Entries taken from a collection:
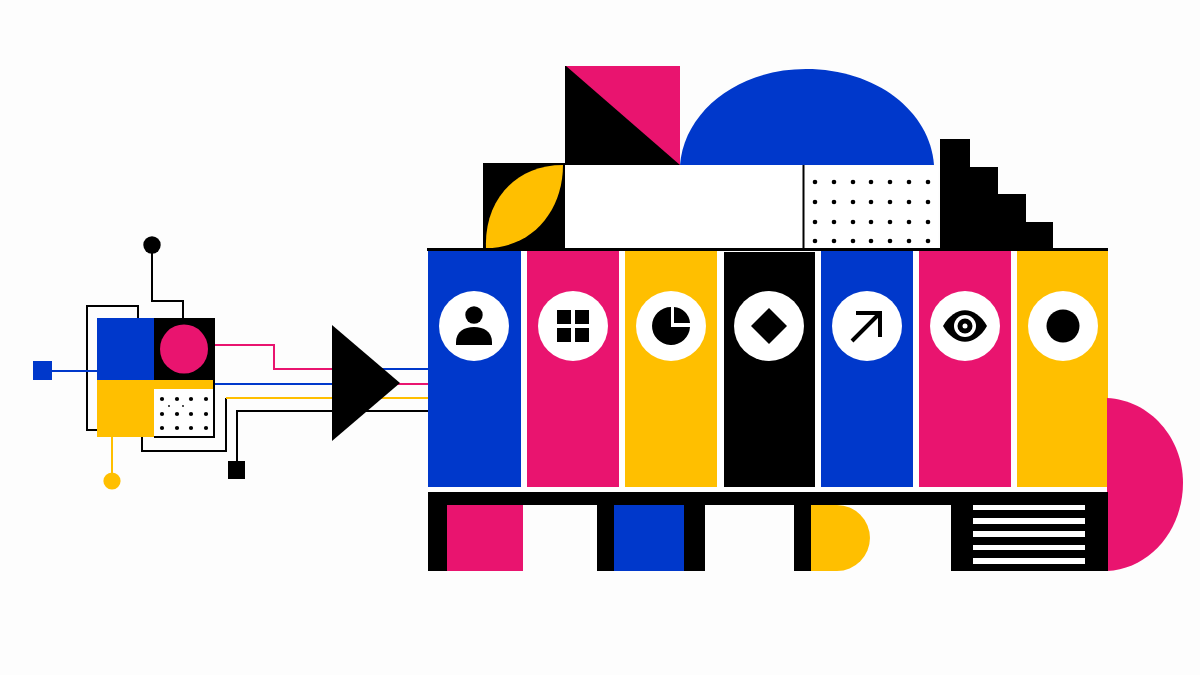
<!DOCTYPE html>
<html lang="en">
<head>
<meta charset="utf-8">
<title>Geometric machine</title>
<style>
:root {
  --paper: #fdfdfd;
  --white: #ffffff;
  --ink: #000000;
  --blue: #0038cb;
  --pink: #e9146f;
  --yellow: #ffbf00;
}
html, body { margin: 0; height: 100%; overflow: hidden; background: var(--paper); }
.artwork { display: block; width: 1200px; height: 675px; }
.ink { fill: var(--ink); }
.blue { fill: var(--blue); }
.pink { fill: var(--pink); }
.yellow { fill: var(--yellow); }
.white { fill: var(--white); }
.wire { fill: none; stroke: var(--ink); stroke-width: 2; }
.wire-blue { stroke: var(--blue); }
.wire-pink { stroke: var(--pink); }
.wire-yellow { stroke: var(--yellow); }
.icon-line { fill: none; stroke: var(--ink); stroke-width: 4; }
</style>
</head>
<body>
<svg class="artwork" viewBox="0 0 1200 675" role="img" aria-label="A small block of shapes wired through an arrow into a large machine of seven coloured columns">
  <defs>
    <g id="dot-row-large" class="ink">
      <circle cx="815" r="2.3"/><circle cx="834" r="2.3"/><circle cx="853" r="2.3"/><circle cx="871" r="2.3"/><circle cx="890" r="2.3"/><circle cx="909" r="2.3"/><circle cx="928" r="2.3"/>
    </g>
    <g id="dot-row-small" class="ink">
      <circle cx="162" r="2.1"/><circle cx="177" r="2.1"/><circle cx="191" r="2.1"/><circle cx="206" r="2.1"/>
    </g>
    <circle id="badge" class="white" cy="326" r="35"/>
  </defs>

  <g id="input-wires">
    <path class="wire" d="M152 245V301H183V318"/>
    <path class="wire" d="M138 318V306H87V430H97"/>
    <path class="wire wire-blue" d="M50 371H97"/>
    <path class="wire wire-yellow" d="M112 437V480"/>
    <path class="wire" d="M142 437V451H226V398"/>
    <path class="wire" d="M237 462V411H428"/>
    <path class="wire wire-yellow" d="M226 398H428"/>
    <path class="wire wire-blue" d="M214 384H340"/>
    <path class="wire wire-pink" d="M214 345H274V369H340M390 384H428"/>
    <path class="wire wire-blue" d="M375 369H428"/>
    <circle class="ink" cx="152" cy="245" r="8.7"/>
    <circle class="yellow" cx="112" cy="481" r="8.6"/>
    <rect class="blue" x="33" y="361" width="19" height="19"/>
    <rect class="ink" x="228" y="461" width="17" height="18"/>
  </g>

  <g id="input-block">
    <rect class="blue" x="97" y="318" width="57" height="63"/>
    <rect class="ink" x="154" y="318" width="61" height="63"/>
    <ellipse class="pink" cx="184" cy="349" rx="24" ry="24.5"/>
    <path class="yellow" d="M97 380H214V389H154V437H97Z"/>
    <rect class="white" x="154" y="389" width="60" height="48"/>
    <path class="wire" d="M214 380V437H154"/>
    <use href="#dot-row-small" y="399"/>
    <use href="#dot-row-small" y="414"/>
    <use href="#dot-row-small" y="428"/>
    <circle class="ink" cx="169" cy="406" r=".9"/>
    <circle class="ink" cx="183" cy="406" r=".9"/>
  </g>

  <polygon id="arrow" class="ink" points="332,325 400,383 332,441"/>

  <g id="roof">
    <rect class="ink" x="483" y="163" width="82" height="86"/>
    <path class="yellow" d="M486 248C484 202 514 165 563 165C563 210 533 248 486 248Z"/>
    <rect class="ink" x="565" y="66" width="115" height="99"/>
    <polygon class="pink" points="566,66 680,66 680,165"/>
    <path class="blue" d="M680 165C684 112 737 69 806 69C876 69 930 111 934 165Z"/>
    <rect class="white" x="565" y="165" width="238" height="83"/>
    <rect class="white" x="804" y="166" width="134" height="82"/>
    <path class="wire" d="M803.5 165V249"/>
    <use href="#dot-row-large" y="182"/>
    <use href="#dot-row-large" y="202"/>
    <use href="#dot-row-large" y="222"/>
    <use href="#dot-row-large" y="241"/>
    <path class="ink" d="M940 139H970V167H998V194H1026V222H1053V249H940Z"/>
    <rect class="ink" x="427" y="248" width="681" height="3"/>
  </g>

  <g id="columns">
    <rect class="white" x="428" y="251" width="680" height="242"/>
    <rect class="blue" x="428" y="251" width="93" height="236"/>
    <rect class="pink" x="527" y="251" width="92" height="236"/>
    <rect class="yellow" x="625" y="251" width="92" height="236"/>
    <rect class="ink" x="724" y="252" width="91" height="235"/>
    <rect class="blue" x="821" y="251" width="92" height="236"/>
    <rect class="pink" x="919" y="251" width="92" height="236"/>
    <rect class="yellow" x="1017" y="251" width="91" height="236"/>
  </g>

  <g id="badges">
    <use href="#badge" x="474"/>
    <use href="#badge" x="573"/>
    <use href="#badge" x="671"/>
    <use href="#badge" x="769"/>
    <use href="#badge" x="867"/>
    <use href="#badge" x="965"/>
    <use href="#badge" x="1063"/>
  </g>

  <g id="icons">
    <g id="icon-person" class="ink">
      <circle cx="474" cy="315" r="8.7"/>
      <path d="M456 345V342C456 332 464 327 474 327S492 332 492 342V345Z"/>
    </g>
    <g id="icon-grid" class="ink">
      <rect x="557" y="310" width="14" height="14"/><rect x="575" y="310" width="14" height="14"/>
      <rect x="557" y="328" width="14" height="14"/><rect x="575" y="328" width="14" height="14"/>
    </g>
    <g id="icon-pie" class="ink">
      <path d="M671 307V327H690A19 19 0 1 1 671 307Z"/>
      <path d="M674 307A17 17 0 0 1 690 323H674Z"/>
    </g>
    <polygon id="icon-diamond" class="ink" points="769,308 787,326 769,344 751,326"/>
    <path id="icon-arrow" class="icon-line" d="M852 341L880 313M856 313H880V337"/>
    <g id="icon-eye">
      <path class="ink" d="M943 326C955 305 975 305 987 326C975 347 955 347 943 326Z"/>
      <circle class="white" cx="965" cy="326" r="11"/>
      <circle class="ink" cx="965" cy="326" r="7.5"/>
      <circle class="white" cx="965" cy="326" r="2.5"/>
    </g>
    <circle id="icon-disc" class="ink" cx="1063" cy="326" r="16.5"/>
  </g>

  <g id="base">
    <path class="pink" d="M1107 398C1150 400 1183 438 1183 483C1183 530 1150 569 1107 571Z"/>
    <rect class="ink" x="428" y="492" width="680" height="13"/>
    <rect class="ink" x="428" y="504" width="19" height="67"/>
    <rect class="pink" x="447" y="505" width="76" height="66"/>
    <rect class="ink" x="597" y="504" width="108" height="67"/>
    <rect class="blue" x="614" y="505" width="70" height="66"/>
    <rect class="ink" x="794" y="504" width="17" height="67"/>
    <path class="yellow" d="M811 505H837A33 33 0 0 1 837 571H811Z"/>
    <rect class="ink" x="951" y="504" width="157" height="67"/>
    <g id="vent" class="white">
      <rect x="973" y="505" width="112" height="5"/>
      <rect x="973" y="518" width="112" height="6"/>
      <rect x="973" y="531" width="112" height="6"/>
      <rect x="973" y="545" width="112" height="5"/>
      <rect x="973" y="558" width="112" height="6"/>
    </g>
  </g>
</svg>
</body>
</html>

▸ **GOAL OF THE EXERCISE**
Return only the lines of the records in which the string "block" appears.

▸ **COMPLETED TASK**
.artwork { display: block; width: 1200px; height: 675px; }
<svg class="artwork" viewBox="0 0 1200 675" role="img" aria-label="A small block of shapes wired through an arrow into a large machine of seven coloured columns">
  <g id="input-block">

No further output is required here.